*Task to complete*.
Which lines of the data contain the string "flex"? Copy every one of them.

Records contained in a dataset
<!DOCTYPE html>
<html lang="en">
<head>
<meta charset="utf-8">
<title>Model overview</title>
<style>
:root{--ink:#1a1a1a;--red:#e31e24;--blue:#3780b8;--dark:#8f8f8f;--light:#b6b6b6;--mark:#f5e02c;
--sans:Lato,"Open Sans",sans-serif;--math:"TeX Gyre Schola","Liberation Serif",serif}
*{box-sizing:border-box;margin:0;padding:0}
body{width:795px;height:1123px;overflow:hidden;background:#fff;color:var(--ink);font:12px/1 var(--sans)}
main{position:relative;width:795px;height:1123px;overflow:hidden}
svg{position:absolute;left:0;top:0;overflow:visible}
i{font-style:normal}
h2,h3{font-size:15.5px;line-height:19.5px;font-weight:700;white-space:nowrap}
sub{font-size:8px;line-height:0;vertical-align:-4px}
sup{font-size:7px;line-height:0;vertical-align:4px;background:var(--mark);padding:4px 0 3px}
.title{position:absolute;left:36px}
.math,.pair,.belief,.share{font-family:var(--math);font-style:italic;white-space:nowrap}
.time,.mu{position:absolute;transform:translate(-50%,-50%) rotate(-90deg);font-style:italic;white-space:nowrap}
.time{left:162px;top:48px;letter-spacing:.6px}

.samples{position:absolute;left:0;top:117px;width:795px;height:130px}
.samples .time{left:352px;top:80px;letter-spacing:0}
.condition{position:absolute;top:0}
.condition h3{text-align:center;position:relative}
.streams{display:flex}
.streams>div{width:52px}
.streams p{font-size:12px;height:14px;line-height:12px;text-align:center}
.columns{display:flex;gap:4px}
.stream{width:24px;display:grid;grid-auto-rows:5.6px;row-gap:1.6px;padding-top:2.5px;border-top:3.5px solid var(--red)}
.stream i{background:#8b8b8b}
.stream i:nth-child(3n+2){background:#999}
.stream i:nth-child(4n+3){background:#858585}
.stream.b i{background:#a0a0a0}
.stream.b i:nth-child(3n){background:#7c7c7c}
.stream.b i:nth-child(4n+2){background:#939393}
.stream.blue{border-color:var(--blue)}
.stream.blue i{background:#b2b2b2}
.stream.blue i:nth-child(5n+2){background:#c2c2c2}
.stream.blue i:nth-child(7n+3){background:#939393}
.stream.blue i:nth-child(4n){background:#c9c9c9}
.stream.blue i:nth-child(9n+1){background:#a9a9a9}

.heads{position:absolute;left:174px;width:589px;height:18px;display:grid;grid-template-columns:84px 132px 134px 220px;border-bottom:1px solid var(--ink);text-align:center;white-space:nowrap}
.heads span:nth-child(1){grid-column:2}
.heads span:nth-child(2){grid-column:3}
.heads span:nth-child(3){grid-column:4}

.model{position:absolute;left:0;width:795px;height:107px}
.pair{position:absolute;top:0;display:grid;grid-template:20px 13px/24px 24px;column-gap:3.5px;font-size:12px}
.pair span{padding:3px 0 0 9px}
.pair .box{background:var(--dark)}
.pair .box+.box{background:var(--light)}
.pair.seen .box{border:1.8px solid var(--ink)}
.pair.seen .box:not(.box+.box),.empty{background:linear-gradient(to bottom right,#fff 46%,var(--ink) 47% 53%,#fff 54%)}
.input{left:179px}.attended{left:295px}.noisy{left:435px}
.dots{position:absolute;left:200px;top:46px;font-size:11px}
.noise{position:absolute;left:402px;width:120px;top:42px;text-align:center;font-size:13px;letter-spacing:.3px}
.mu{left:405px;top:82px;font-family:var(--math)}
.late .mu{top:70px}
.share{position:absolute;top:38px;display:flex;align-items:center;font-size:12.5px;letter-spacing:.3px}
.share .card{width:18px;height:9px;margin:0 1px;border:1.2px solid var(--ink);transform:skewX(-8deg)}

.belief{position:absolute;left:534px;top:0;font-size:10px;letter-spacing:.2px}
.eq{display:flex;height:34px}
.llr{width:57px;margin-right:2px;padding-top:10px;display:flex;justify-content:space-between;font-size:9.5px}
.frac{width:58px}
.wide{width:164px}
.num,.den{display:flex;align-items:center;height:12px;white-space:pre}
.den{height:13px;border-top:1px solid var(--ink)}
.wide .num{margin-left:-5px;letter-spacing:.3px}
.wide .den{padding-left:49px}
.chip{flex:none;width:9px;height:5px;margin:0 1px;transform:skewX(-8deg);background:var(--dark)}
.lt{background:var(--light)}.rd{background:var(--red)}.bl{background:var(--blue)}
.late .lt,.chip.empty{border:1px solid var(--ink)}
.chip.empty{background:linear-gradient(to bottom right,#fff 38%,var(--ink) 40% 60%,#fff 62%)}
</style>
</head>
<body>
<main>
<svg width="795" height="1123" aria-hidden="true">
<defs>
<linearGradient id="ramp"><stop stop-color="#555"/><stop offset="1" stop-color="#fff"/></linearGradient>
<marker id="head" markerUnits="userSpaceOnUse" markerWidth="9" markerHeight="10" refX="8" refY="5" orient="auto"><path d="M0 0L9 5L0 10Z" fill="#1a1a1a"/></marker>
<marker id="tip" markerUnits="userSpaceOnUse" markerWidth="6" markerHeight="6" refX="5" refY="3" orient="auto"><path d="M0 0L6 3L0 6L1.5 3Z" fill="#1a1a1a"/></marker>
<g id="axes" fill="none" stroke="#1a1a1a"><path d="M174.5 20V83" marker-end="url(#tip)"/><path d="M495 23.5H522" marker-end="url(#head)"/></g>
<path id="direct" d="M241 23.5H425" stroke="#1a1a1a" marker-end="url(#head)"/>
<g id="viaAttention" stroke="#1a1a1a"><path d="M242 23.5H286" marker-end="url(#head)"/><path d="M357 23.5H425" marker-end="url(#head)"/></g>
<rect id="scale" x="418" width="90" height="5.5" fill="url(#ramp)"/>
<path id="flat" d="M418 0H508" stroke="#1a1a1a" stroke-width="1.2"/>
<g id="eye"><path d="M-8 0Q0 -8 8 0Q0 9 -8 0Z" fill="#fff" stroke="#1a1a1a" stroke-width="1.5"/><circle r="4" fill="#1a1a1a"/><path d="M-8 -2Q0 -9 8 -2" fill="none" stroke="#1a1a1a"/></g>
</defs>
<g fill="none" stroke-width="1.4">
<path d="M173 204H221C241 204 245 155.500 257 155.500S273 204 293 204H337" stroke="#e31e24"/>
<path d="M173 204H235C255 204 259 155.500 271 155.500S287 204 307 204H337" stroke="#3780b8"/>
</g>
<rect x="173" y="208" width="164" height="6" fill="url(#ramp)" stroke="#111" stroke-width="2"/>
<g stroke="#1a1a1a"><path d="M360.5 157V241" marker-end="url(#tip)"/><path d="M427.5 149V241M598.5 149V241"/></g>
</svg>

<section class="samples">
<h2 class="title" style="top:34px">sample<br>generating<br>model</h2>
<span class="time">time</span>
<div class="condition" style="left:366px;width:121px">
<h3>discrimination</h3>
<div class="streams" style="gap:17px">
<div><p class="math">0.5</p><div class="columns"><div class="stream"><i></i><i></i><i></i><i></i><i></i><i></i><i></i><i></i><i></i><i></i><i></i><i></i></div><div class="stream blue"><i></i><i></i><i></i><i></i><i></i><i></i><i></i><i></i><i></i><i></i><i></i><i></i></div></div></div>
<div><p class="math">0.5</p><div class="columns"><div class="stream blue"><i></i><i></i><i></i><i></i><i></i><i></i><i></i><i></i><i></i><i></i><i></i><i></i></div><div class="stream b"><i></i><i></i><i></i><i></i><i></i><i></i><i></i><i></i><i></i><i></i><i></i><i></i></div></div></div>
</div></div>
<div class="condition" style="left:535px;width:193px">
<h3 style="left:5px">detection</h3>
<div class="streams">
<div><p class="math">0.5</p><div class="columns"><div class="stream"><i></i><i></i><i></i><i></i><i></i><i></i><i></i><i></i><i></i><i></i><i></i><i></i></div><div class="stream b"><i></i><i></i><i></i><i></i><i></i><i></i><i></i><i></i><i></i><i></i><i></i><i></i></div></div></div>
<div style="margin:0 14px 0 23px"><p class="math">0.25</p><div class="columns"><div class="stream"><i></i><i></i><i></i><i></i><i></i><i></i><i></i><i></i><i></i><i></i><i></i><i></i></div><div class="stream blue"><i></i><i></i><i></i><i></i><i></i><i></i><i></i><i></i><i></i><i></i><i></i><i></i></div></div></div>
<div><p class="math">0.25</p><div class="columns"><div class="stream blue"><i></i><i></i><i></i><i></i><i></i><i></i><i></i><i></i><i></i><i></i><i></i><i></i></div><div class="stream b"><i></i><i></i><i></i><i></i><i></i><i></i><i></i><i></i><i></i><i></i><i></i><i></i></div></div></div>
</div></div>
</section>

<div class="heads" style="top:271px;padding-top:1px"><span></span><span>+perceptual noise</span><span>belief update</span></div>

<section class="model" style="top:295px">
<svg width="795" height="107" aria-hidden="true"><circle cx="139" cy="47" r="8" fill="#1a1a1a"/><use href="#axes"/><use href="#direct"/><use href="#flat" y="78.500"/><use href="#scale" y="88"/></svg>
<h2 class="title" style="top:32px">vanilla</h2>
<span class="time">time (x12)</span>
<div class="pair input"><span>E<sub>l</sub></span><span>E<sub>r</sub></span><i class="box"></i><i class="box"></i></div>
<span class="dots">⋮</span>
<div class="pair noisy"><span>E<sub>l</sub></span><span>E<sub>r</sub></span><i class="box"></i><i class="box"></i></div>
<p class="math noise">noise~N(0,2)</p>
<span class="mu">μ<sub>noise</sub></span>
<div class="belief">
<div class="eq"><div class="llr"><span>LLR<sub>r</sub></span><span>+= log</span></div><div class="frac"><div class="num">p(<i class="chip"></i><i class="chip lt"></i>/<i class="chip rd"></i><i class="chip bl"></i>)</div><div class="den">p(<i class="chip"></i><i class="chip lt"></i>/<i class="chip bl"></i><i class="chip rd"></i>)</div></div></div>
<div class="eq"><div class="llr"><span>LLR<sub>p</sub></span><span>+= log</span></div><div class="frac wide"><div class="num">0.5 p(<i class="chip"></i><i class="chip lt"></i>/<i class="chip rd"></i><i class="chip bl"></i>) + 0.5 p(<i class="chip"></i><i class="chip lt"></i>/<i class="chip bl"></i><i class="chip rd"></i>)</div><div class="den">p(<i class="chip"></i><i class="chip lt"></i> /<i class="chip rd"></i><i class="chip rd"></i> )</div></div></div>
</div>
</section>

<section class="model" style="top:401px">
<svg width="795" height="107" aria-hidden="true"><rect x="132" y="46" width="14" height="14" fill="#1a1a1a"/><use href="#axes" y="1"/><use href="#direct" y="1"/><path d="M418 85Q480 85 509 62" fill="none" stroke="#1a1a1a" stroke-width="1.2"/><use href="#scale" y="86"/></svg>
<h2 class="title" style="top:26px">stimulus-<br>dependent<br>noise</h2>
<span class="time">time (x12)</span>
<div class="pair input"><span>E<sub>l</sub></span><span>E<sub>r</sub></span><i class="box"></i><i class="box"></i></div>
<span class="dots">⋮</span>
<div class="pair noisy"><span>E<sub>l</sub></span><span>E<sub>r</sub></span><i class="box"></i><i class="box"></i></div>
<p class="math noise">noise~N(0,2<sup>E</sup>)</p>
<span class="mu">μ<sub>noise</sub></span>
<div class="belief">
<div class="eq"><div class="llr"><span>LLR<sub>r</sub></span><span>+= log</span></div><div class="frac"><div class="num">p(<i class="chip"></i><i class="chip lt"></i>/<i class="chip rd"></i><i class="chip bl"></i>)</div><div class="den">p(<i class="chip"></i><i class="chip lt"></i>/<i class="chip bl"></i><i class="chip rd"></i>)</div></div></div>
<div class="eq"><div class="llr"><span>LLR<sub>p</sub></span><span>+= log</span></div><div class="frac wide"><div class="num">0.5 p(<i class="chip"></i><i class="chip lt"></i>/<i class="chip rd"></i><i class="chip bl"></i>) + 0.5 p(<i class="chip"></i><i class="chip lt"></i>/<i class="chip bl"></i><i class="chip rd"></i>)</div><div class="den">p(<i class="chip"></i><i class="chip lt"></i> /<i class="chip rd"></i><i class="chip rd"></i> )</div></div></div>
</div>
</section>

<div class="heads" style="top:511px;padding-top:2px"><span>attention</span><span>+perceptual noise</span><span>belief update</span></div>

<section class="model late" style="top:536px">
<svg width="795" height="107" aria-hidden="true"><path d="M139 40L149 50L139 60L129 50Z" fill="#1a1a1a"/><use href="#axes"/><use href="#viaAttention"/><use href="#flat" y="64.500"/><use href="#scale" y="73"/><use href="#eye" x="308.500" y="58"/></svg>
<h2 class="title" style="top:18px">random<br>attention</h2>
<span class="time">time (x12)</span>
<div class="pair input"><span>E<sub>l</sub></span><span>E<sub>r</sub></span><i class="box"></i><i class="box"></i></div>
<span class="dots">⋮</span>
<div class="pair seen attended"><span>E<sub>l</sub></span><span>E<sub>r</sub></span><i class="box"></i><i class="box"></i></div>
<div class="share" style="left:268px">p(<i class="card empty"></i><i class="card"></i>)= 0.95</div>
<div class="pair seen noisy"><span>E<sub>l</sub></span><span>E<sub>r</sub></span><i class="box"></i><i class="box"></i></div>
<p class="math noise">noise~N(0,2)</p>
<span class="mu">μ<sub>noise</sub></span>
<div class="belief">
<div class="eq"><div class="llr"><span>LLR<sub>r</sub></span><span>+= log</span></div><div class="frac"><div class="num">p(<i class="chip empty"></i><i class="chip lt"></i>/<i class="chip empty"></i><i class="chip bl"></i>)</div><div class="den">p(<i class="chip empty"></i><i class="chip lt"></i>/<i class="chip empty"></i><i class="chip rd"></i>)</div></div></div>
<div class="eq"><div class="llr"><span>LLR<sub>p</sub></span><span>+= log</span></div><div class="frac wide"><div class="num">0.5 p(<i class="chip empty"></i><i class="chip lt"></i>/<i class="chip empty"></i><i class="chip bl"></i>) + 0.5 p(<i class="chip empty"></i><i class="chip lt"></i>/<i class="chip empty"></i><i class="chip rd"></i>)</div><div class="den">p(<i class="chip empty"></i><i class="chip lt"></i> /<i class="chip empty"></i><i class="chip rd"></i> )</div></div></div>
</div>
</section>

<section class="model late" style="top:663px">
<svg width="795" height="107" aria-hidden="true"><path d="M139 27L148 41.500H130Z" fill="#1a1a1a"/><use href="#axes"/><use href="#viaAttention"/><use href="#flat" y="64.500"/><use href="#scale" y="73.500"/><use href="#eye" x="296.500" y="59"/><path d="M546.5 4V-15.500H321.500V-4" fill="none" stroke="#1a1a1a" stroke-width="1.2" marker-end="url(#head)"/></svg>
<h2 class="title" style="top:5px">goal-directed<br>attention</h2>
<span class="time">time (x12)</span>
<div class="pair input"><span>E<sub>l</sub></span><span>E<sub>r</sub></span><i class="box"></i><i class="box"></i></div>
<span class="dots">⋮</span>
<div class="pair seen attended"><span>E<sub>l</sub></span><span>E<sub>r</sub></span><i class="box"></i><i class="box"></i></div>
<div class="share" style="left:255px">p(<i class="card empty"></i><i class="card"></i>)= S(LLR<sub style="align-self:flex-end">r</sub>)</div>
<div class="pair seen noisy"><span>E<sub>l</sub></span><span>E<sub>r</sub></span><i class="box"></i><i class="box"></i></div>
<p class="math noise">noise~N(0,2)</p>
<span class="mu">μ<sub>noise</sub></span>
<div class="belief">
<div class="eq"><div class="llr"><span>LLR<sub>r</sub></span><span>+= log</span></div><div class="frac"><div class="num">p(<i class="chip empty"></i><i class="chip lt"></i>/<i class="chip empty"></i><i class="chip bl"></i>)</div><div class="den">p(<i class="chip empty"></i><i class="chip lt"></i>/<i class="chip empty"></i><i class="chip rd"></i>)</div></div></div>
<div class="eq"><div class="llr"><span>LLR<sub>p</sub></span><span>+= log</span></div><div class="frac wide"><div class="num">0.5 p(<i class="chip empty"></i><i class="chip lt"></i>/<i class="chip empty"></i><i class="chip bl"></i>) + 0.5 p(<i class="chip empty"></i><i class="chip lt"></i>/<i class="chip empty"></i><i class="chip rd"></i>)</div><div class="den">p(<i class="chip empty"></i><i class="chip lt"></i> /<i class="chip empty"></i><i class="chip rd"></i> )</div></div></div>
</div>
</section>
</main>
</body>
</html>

*Response for this exercise*.
.streams{display:flex}
.columns{display:flex;gap:4px}
.share{position:absolute;top:38px;display:flex;align-items:center;font-size:12.5px;letter-spacing:.3px}
.eq{display:flex;height:34px}
.llr{width:57px;margin-right:2px;padding-top:10px;display:flex;justify-content:space-between;font-size:9.5px}
.num,.den{display:flex;align-items:center;height:12px;white-space:pre}
.chip{flex:none;width:9px;height:5px;margin:0 1px;transform:skewX(-8deg);background:var(--dark)}
<div class="share" style="left:255px">p(<i class="card empty"></i><i class="card"></i>)= S(LLR<sub style="align-self:flex-end">r</sub>)</div>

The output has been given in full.